The Obama administration is poised to take over Oregon's broken insurance exchange, according to officials familiar with the decision, who say that it reflects federal officials' conclusion that several state-run marketplaces may be too dysfunctional to fix.

In public, the board overseeing Cover Oregon is scheduled to vote Friday on whether to join the federal insurance marketplace that already sells health plans in most of the country under the Affordable Care Act. Behind the scenes, the officials say, federal and Oregon officials already have privately agreed that closing down the system is the best path to rescue the state marketplace, the country's only one to fail so spectacularly that no residents have been able to sign up for coverage online since it opened early last fall. The collapse of Oregon's insurance marketplace comes as federal health officials are also focusing intensely on faltering exchanges in two other states, including Maryland.

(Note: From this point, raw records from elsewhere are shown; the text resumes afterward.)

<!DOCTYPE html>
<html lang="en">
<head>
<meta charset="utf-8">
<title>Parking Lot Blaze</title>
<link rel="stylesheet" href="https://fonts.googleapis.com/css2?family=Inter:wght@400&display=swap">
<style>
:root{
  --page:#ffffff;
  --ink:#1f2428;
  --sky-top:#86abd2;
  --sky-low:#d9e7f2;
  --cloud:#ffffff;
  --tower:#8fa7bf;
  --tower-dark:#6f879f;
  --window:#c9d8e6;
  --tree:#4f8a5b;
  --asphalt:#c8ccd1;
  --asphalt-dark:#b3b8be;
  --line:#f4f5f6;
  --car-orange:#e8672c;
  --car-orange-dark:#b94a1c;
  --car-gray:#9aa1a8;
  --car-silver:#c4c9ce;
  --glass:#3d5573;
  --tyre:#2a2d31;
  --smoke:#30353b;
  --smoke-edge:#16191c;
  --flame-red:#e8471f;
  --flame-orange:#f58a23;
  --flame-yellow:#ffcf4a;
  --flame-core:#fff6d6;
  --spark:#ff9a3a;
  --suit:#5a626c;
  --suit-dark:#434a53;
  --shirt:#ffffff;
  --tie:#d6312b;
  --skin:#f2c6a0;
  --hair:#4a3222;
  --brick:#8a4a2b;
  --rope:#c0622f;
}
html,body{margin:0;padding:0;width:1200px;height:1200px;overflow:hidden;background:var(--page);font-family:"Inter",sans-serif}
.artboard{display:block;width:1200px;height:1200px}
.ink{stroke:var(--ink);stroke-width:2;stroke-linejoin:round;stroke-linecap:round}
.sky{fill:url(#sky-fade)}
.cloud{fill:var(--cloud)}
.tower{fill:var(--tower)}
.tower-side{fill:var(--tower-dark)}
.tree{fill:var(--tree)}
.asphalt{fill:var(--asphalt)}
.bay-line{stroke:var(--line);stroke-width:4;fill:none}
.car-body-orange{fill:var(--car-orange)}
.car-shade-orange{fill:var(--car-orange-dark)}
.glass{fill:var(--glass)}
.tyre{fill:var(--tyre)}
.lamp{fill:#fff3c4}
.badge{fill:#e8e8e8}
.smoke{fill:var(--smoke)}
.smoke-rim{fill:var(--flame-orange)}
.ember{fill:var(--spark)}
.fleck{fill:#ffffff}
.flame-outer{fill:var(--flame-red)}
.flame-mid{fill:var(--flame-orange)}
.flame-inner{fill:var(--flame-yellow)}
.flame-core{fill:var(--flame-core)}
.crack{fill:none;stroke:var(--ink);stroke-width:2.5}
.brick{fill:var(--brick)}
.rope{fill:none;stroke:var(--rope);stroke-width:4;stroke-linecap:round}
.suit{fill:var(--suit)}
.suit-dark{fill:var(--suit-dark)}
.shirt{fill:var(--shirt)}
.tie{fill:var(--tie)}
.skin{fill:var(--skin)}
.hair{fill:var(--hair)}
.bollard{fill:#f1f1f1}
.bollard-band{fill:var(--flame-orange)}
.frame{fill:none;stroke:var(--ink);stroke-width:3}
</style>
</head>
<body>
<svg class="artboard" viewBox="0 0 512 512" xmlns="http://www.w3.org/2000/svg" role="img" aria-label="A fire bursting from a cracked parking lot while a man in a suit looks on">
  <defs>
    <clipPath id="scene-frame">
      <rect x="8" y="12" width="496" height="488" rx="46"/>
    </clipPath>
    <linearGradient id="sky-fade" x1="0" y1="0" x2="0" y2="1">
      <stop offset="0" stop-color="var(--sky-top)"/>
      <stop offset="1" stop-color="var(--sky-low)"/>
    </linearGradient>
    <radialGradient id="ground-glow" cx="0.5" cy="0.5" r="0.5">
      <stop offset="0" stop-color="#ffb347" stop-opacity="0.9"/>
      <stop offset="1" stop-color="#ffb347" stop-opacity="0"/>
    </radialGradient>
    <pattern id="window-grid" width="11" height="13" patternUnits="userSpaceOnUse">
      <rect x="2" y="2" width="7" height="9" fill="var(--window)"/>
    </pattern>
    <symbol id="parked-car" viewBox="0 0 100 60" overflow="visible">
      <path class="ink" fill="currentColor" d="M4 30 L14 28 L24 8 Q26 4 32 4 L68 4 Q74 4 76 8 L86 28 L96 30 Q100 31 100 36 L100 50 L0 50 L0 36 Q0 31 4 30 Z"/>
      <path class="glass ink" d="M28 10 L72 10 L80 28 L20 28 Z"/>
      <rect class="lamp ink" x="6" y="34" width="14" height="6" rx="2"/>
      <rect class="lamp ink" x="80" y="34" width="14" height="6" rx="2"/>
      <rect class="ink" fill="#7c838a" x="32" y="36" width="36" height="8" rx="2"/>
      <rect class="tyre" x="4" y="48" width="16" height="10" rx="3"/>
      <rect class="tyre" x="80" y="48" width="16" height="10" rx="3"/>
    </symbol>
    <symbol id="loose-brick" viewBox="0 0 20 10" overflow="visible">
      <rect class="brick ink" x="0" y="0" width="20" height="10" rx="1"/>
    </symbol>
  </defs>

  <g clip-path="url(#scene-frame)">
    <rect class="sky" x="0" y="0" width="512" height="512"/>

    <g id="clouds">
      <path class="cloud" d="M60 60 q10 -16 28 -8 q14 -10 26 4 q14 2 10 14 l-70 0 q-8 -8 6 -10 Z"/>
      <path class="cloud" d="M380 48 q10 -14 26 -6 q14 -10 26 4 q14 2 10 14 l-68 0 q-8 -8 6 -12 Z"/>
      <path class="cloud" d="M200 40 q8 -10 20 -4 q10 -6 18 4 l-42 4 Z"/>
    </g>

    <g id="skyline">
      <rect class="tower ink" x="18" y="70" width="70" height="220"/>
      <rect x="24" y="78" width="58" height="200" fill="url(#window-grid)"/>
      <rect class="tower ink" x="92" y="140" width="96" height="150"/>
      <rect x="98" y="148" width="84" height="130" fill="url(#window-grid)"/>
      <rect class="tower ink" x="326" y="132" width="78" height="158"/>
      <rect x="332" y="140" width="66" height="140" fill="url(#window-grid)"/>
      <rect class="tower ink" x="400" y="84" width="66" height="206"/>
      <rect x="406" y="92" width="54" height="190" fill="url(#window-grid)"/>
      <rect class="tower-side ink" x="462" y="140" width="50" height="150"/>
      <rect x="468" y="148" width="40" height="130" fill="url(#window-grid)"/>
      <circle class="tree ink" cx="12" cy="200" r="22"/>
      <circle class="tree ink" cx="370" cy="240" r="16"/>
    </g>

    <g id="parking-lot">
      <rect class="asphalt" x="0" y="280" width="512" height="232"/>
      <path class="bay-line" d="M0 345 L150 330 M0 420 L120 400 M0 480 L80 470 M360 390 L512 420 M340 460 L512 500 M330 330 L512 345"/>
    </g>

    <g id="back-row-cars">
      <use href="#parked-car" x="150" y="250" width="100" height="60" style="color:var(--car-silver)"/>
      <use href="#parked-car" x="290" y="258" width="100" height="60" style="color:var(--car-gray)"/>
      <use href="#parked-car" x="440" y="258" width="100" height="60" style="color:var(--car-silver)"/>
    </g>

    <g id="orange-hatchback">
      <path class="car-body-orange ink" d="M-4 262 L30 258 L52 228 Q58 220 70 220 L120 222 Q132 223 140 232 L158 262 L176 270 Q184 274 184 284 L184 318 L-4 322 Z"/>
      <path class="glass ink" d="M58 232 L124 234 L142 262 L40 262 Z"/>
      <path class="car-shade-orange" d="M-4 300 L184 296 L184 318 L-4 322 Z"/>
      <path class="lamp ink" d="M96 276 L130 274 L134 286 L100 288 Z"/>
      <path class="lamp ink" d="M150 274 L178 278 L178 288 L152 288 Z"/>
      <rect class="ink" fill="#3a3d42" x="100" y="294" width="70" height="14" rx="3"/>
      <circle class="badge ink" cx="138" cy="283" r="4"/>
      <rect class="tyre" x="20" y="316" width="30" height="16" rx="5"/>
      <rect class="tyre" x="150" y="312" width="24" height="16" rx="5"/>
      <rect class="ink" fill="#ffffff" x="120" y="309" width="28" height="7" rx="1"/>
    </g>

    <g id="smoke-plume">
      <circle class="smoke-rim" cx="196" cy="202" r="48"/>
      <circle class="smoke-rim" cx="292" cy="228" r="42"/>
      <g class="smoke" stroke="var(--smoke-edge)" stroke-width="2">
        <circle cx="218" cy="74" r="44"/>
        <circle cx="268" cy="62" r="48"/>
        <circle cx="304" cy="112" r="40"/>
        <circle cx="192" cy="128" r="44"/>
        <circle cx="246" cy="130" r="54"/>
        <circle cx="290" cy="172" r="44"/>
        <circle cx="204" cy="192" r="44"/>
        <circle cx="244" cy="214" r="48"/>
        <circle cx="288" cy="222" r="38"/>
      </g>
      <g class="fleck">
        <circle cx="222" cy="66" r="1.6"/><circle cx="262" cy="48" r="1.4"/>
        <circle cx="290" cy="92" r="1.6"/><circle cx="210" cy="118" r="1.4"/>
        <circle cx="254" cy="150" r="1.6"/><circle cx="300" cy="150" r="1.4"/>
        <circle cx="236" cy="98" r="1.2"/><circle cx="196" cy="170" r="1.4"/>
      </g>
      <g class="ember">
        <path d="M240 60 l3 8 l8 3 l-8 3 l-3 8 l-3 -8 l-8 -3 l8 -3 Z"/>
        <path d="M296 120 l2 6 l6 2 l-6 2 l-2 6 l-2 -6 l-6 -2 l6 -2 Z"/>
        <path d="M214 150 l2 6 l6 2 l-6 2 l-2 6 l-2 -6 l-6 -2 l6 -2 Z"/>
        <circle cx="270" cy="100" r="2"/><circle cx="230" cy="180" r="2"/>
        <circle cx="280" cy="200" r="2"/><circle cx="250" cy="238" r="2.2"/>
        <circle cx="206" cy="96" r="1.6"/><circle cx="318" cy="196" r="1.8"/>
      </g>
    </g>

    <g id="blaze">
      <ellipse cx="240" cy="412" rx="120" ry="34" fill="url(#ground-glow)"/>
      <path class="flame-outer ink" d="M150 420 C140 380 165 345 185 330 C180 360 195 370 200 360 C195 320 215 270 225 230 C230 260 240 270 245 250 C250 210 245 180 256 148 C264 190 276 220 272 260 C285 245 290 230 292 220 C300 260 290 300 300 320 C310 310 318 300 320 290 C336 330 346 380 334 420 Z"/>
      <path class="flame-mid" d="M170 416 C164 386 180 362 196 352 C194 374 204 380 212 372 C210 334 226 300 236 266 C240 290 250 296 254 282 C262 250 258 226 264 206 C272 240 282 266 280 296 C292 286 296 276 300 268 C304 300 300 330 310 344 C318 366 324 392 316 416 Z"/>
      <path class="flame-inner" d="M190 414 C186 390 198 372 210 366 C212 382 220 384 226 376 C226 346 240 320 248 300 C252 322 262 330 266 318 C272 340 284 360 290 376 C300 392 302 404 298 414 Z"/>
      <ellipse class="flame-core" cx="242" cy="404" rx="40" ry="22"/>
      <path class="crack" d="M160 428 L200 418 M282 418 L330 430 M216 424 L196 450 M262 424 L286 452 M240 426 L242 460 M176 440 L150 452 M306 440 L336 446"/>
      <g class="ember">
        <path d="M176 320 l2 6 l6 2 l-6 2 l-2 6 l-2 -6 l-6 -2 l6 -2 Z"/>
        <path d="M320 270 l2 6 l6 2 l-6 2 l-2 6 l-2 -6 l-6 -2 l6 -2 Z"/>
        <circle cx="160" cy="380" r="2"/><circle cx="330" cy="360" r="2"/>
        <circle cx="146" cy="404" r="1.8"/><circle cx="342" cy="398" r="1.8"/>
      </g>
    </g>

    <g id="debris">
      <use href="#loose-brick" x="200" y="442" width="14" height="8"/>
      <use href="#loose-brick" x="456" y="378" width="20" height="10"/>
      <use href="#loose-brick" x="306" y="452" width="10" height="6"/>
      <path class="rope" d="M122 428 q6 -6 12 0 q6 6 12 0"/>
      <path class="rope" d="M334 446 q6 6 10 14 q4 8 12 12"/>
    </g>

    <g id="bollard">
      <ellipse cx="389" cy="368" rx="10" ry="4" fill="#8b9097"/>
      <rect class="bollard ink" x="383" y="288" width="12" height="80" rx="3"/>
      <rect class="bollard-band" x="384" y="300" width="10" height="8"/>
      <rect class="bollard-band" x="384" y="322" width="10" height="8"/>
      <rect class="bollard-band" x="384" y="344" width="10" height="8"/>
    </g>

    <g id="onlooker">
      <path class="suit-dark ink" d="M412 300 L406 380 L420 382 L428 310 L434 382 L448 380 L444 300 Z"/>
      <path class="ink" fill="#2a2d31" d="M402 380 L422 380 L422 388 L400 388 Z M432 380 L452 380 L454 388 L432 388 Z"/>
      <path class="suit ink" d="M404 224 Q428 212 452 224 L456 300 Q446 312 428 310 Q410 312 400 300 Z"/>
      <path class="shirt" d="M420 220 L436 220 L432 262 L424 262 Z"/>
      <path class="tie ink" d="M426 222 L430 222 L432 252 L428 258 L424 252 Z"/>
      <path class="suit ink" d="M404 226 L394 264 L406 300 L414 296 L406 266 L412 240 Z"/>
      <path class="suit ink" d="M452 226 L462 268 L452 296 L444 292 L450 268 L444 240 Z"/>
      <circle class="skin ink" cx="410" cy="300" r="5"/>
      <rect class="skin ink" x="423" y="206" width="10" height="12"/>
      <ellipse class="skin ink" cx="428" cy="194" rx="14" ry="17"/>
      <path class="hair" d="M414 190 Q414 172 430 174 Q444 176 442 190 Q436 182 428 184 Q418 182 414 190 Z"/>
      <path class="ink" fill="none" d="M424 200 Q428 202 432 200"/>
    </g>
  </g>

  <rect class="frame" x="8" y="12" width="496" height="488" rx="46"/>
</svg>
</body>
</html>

The board for the Maryland Health Connection this month became the nation's first to decide to replace most of its exchange with different technology. But Maryland did not obtain required federal approval before its vote. Federal officials have not indicated whether they will give the state the $40 million to $50 million it needs to make the switch - and remain uncertain whether the state exchange has the capacity to correct its own problems.

The third state that is the focus of federal scrutiny is Massachusetts, which was in the vanguard of insurance exchanges, opening its own years before the 2010 federal health-care law. But the commonwealth's insurance marketplace has developed severe technical problems as it attempted adjustments to interact with the federal system. Taken together, the federal uneasiness about these and other failing state insurance exchanges is a second-generation problem that is drawing attention now that the federal marketplace, HealthCare.gov, has improved enough to attract eight million Americans who enrolled during the first sign-up period, which just ended.

The fate of these state-run exchanges has significance politically and for consumers.

When the Affordable Care Act was enacted, the law's authors envisioned that virtually every state would build its own exchange - intended for people who cannot get affordable insurance through a job and for small businesses. Yet only 14 states, plus the District, have created their own exchanges. In the remaining three dozen states, Republican governors and legislators, as part of the intense GOP opposition to the law, have left their residents to rely on the federal insurance marketplace, which opened for business in October.

Some of the 14 state-run marketplaces have prospered, but others have been failures. Consumers have had trouble to various degrees in signing up for health plans. Oregon's consumers have had to resort entirely to cumbersome paper applications, because the state website has never allowed individuals to apply electronically.